But we shouldn't think we'll see an ultimate replacement of old media, says Dr Stefan Marks, a lecturer at AUT's Colab.

"We will merely get used to seeing more content in 360-degree panoramas instead of just photos, and content being 3D instead of 2D.

"And time will tell how many of today's products, technologies and ideas are over-hyped and how many of them are here to stay."

It's an all-too-familiar story with innovation: The tech we create can't immediately provide the giddy possibilities that we first predict for it.

VR itself was being talked up as the next big thing as far back as 30 years ago.

Gurevitch says the pay-off is still to come.

"I feel certain that it will," he says.

"The real question is when will it have its Apple iPhone moment that makes it an indispensable technology?

Schoolchildren watch a hologram that represents the earth during the opening session of the Climate Change Observatory called 'Mission earth' at the National History Museum in Mexico City. Photo / EPA
Schoolchildren watch a hologram that represents the earth during the opening session of the Climate Change Observatory called 'Mission earth' at the National History Museum in Mexico City. Photo / EPA

"Just now it still feels like a solution looking for a problem.

"But we had many years of supposedly 'internet connected' WAP phones looking for a market before Apple brought out its iPhone and finally capitalised."

Sandrew points out that it was Steve Jobs himself who remarked companies had to start with customer experience and then work backwards to the technology.

"There is a population of professionals in Hollywood who have been existing in a bubble when it comes to VR, feeding off each other's hype," he says.

"They've been attempting to fit a square VR technology peg into a round storytelling hole."

In the short-term, he says, look out for AR and MR in the home market for storytelling and gaming, or at theme parks and tourist attractions.

"Predicting that VR and AR have a bright future is a very different matter from predicting when and how that future will eventuate," Gurevitch adds.

"I would be surprised if we don't see some exciting breakthroughs in the next decade given the content and technology production curve we now appear to be on."

What is an immersive experience?

The term immersion gets chucked around a lot by tech geeks but what does it actually mean?

Dr Taehyun Rhee, founder and director of Victoria University's Victoria Computer Graphics Lab, says immersion can be defined as a "feeling of presence" in a virtual reality.

In a cinematic setup, if the viewer can fully engage themselves into the telling of a story, we may say that they're fully immersed.

Yet, interestingly, the real measure of success isn't just in the technology, but the story-telling itself.

"If we assume a movie has nice story, then recent immersive technologies may provide an ideal environment for maximising the immersion to heighten the engagement."

We see immersive displays in cinemas with wide fields of view, IMAX's Screen X technology being one example, or in those with stereoscopic or volumetric displays, such as 3D movie theatres, offering a better sense of depth perception.

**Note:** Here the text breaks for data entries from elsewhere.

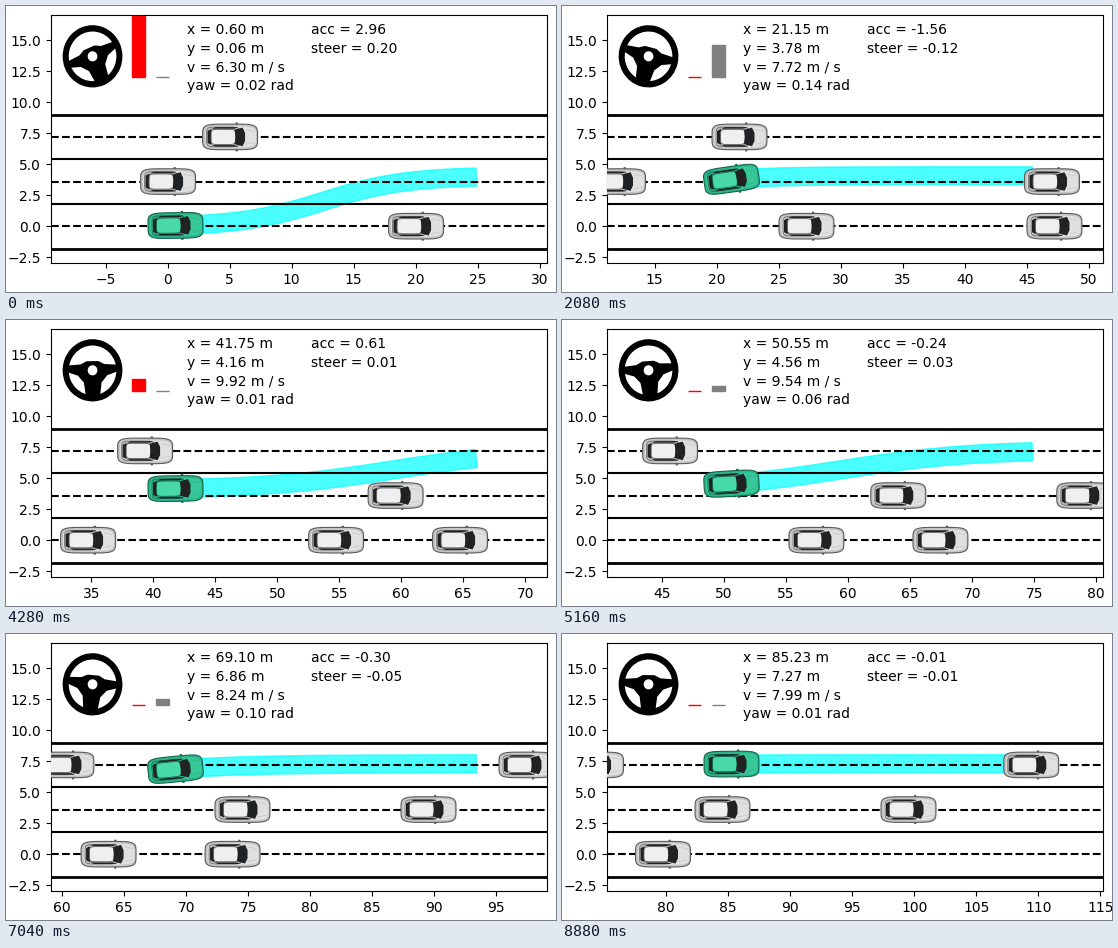
A matplotlib script for the animation above (9880 ms loop, 550 by 286 pixels).

```python
import numpy as np
import matplotlib.pyplot as plt
from matplotlib.animation import FuncAnimation
from matplotlib.collections import PolyCollection
from matplotlib.patches import Circle, Polygon, Rectangle, Wedge
from matplotlib.ticker import MultipleLocator
from matplotlib.transforms import Affine2D

W, H, DPI = 550, 286, 100
PX = 12.4                        # pixels per metre
TICK, LOOP, STEPS = 40, 9880, 100
DT, WHEELBASE, LANE = 0.1, 4.0, 3.6
REAR = 2.4                       # heading follows the path this far back
HORIZON, REPLAN = 24.3, 46       # planned metres, step of the second plan

# throttle and brake over time (s), linear in between
PEDAL_T = [0, .7, 1.2, 2.2, 3.2, 4, 4.5, 5.3, 5.9, 6.5, 7.2, 8, 8.8, 10]
PEDAL_A = [2.96, 2.6, 1.2, -2.84, 1.44, -.05, 3.1, -.89, -.24, -.86, -.73,
           -.3, -.13, -.01]

# lane, speed, start positions
FLEETS = [(0, 3, (20, 40, 50)), (1, 5, (0, 35, 50)), (2, 7, (5,)),
          (2, 6, (50,))]


def logistic(x, center, width):
    return 1 / (1 + np.exp((center - x) / width))


def route(x, second=True):
    """Lateral position along the two lane changes."""
    y = 4.11 * logistic(x, 12.55, 3.3) - 0.05
    return y + 3.23 * logistic(x, 59.4, 5.2) * second


def heading(x, h=0.01):
    x = x - REAR
    return np.arctan((route(x + h) - route(x - h)) / (2 * h))


def simulate():
    t = np.arange(STEPS + 1) * DT
    acc = np.interp(t, PEDAL_T, PEDAL_A)
    x, v, states = 0.60, 6.30, []
    for step, a in enumerate(acc):
        yaw = heading(x)
        bend = (heading(x + 0.1) - heading(x - 0.1)) / 0.2
        steer = np.arctan(WHEELBASE * bend) + 0.18 * 0.5**step
        states.append((x, route(x), v, yaw, a, steer))
        x += v * np.cos(yaw) * DT
        v += (a + acc[min(step + 1, STEPS)]) / 2 * DT
    return states


STATES = simulate()


def step_at(ms):
    """Playback runs a little unevenly between these moments."""
    return int(round(np.interp(ms, [0, 920, 3360, 5160, 8880],
                               [0, 12, 40, 59, STEPS])))


def plan_band(step, x, half=0.73):
    px = np.linspace(x, x + HORIZON, 60)
    py = route(px, second=step >= REPLAN)
    angle = np.arctan(np.gradient(py, px))
    off = half * np.array([-np.sin(angle), np.cos(angle)])
    mid = np.array([px, py])
    return np.concatenate([mid + off, (mid - off)[:, ::-1]], axis=1).T


def rounded(left, right, ry, power=5.0, n=48):
    a = np.linspace(0, 2 * np.pi, n, endpoint=False)
    c, s = np.cos(a), np.sin(a)
    return np.c_[(left + right) / 2
                 + (right - left) / 2 * np.sign(c) * abs(c)**(2 / power),
                 ry * np.sign(s) * abs(s)**(2 / power)]


def pair(points):
    p = np.array(points, float)
    return [p, p * (1, -1)]


def closed(points):
    """Outline symmetric about the x axis from its upper half."""
    upper, lower = pair(points)
    return [np.concatenate([upper, lower[::-1]])]


WHITE = dict(body="#c4c4c4", shine="#e0e0e0", roof="#efefef", edge="#5c5c5c")
GREEN = dict(body="#2bb487", shine="#36c899", roof="#48d9a8", edge="#17644d")


class Car:
    def __init__(self, ax, paint, zorder):
        body, edge, glass = paint["body"], paint["edge"], "#202224"
        parts = [
            (pair([(6, 12), (9, 12), (8, 14.6), (6, 14.4)]), edge, 0),
            ([rounded(-27, 28, 12.8)], body, 0.8),
            ([rounded(-24.5, 26.5, 10.6)], paint["shine"], 0),
            ([rounded(-23, 10, 9.9, 6)], body, 0.5),
            (pair([(-18, 8.2), (-14, 9.8), (9, 9.8), (5, 8.2)]), glass, 0),
            (closed([(-22, 6), (-18, 8)]), glass, 0),
            ([rounded(-18.5, 6, 7.6, 6)], paint["roof"], 0.6),
            (closed([(6, 0), (5, 7.2), (13, 9.3), (15.5, 4)]), glass, 0),
            (pair([(16, 7), (25, 5.2), (25, 5.8), (16, 7.7)]), body, 0),
        ]
        flat = [(p, face, lw) for polys, face, lw in parts for p in polys]
        polys, faces, widths = zip(*flat)
        edges = [edge if lw else "none" for lw in widths]
        self.ax = ax
        self.art = PolyCollection(polys, facecolors=faces, edgecolors=edges,
                                  linewidths=widths, zorder=zorder)
        ax.add_collection(self.art, autolim=False)

    def place(self, x, y, yaw=0.0):
        pose = Affine2D().scale(1 / PX).rotate(yaw).translate(x, y)
        self.art.set_transform(pose + self.ax.transData)
        left, right = self.ax.get_xlim()
        self.art.set_visible(left - 3 < x < right + 3)


fig = plt.figure(figsize=(W / DPI, H / DPI), dpi=DPI, facecolor="white")
ax = fig.add_axes([45 / W, 0.1, 40 * PX / W, 20 * PX / H])
ax.set_ylim(-3, 17)
ax.xaxis.set_major_locator(MultipleLocator(5))
ax.yaxis.set_major_locator(MultipleLocator(2.5))

for i in range(4):
    ax.axhline(LANE * (i - 0.5), color="black", lw=2 if i in (0, 3) else 1.5)
for i in range(3):
    ax.axhline(LANE * i, color="black", ls="--", lw=1.5)

band = Polygon(np.zeros((3, 2)), fc="cyan", ec="cyan", alpha=0.7, zorder=1)
ax.add_patch(band)
traffic = [(Car(ax, WHITE, 4), x0, LANE * lane, speed)
           for lane, speed, starts in FLEETS for x0 in starts]
ego = Car(ax, GREEN, 5)

# dashboard coordinates: metres relative to the ego car's x
dash = Affine2D().translate(10, 3).scale(1 / 40, 1 / 20) + ax.transAxes


def on_dash(patch):
    patch.set_transform(dash)
    patch.set_zorder(6)
    ax.add_artist(patch)
    patch.set_clip_path(ax.patch)
    return patch


def gauge(x, color):
    return on_dash(Rectangle((x - 0.5, 12), 1, 0, fc=color, ec=color, lw=1))


def label(x, y):
    return ax.text(x, y, "", transform=dash, fontsize=10, zorder=7)


# drawn with the bottom spoke along -x, then turned upright
spokes = closed([(9, 6), (6, 12), (5, 27), (-1, 27), (-5, 15), (-12, 9),
                 (-27, 7)])[0] / PX
wheel = [on_dash(p) for p in (
    Wedge((0, 0), 2.46, 0, 360, width=0.5, fc="black", lw=0),
    Polygon(spokes, fc="black", lw=0),
    Circle((0, 0), 0.4, fc="white", lw=0))]
gas, brake = gauge(-2.95, "red"), gauge(-1, "gray")

FORMS = ["x = {:.2f} m", "y = {:.2f} m", "v = {:.2f} m / s",
         "yaw = {:.2f} rad", "acc = {:.2f}", "steer = {:.2f}"]
readouts = [(label(1 + 10 * (i // 4), 15.5 - 1.5 * (i % 4)), form)
            for i, form in enumerate(FORMS)]


def draw(frame):
    step = step_at(frame * TICK)
    state = STATES[step]
    x, y, v, yaw, acc, steer = state

    ax.set_xlim(x - 10, x + 30)
    band.set_xy(plan_band(step, x))
    ego.place(x, y, yaw)
    elapsed = max(step - 1, 0) * DT
    for car, x0, lane_y, speed in traffic:
        car.place(x0 + speed * elapsed, lane_y)

    turn = Affine2D().rotate(np.pi / 2 + 2 * steer)
    turn.scale(0.98, 1.02).translate(-6.65, 13.7)
    for part in wheel:
        part.set_transform(turn + dash)
    gas.set_height(max(acc, 0) * 5 / 3)
    brake.set_height(max(-acc, 0) * 5 / 3)
    for (text, form), value in zip(readouts, state):
        text.set_text(form.format(value))
    return []


anim = FuncAnimation(fig, draw, frames=LOOP // TICK, interval=TICK,
                     init_func=lambda: [], repeat=True, repeat_delay=0)
plt.show()
```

More recently, the next generation of immersive cinema has arrived in the form of 4D theatres, which have now been installed in several theme parks.

But Rhee said all of these formats were still passive and didn't let us interact with the experience.

His research looks at whether 360-degree video and interaction can be combined to create an illusion for users to engage with 3D virtual objects seamlessly composited into a live background.

It would require lighting and composition steps typically found in the post-processing of visual effects films to instead be performed in real time.

This is called MR360: a mixed reality concept that's so far been incorporated into a commercial game engine and which was demonstrated in a live demonstration at Te Papa in March.

The latest version will be showcased at the Magnify Summit Expo, kicking off in Auckland tomorrow, and the Future Reality Conference in Wellington next week.

Rhee is also part of a collaboration between Kiwi and Korean researchers that would bring a combination of MR360 and 4D theatre to the living room.

"The aim of this project is to provide a new experience where you can touch and feel the movie contents."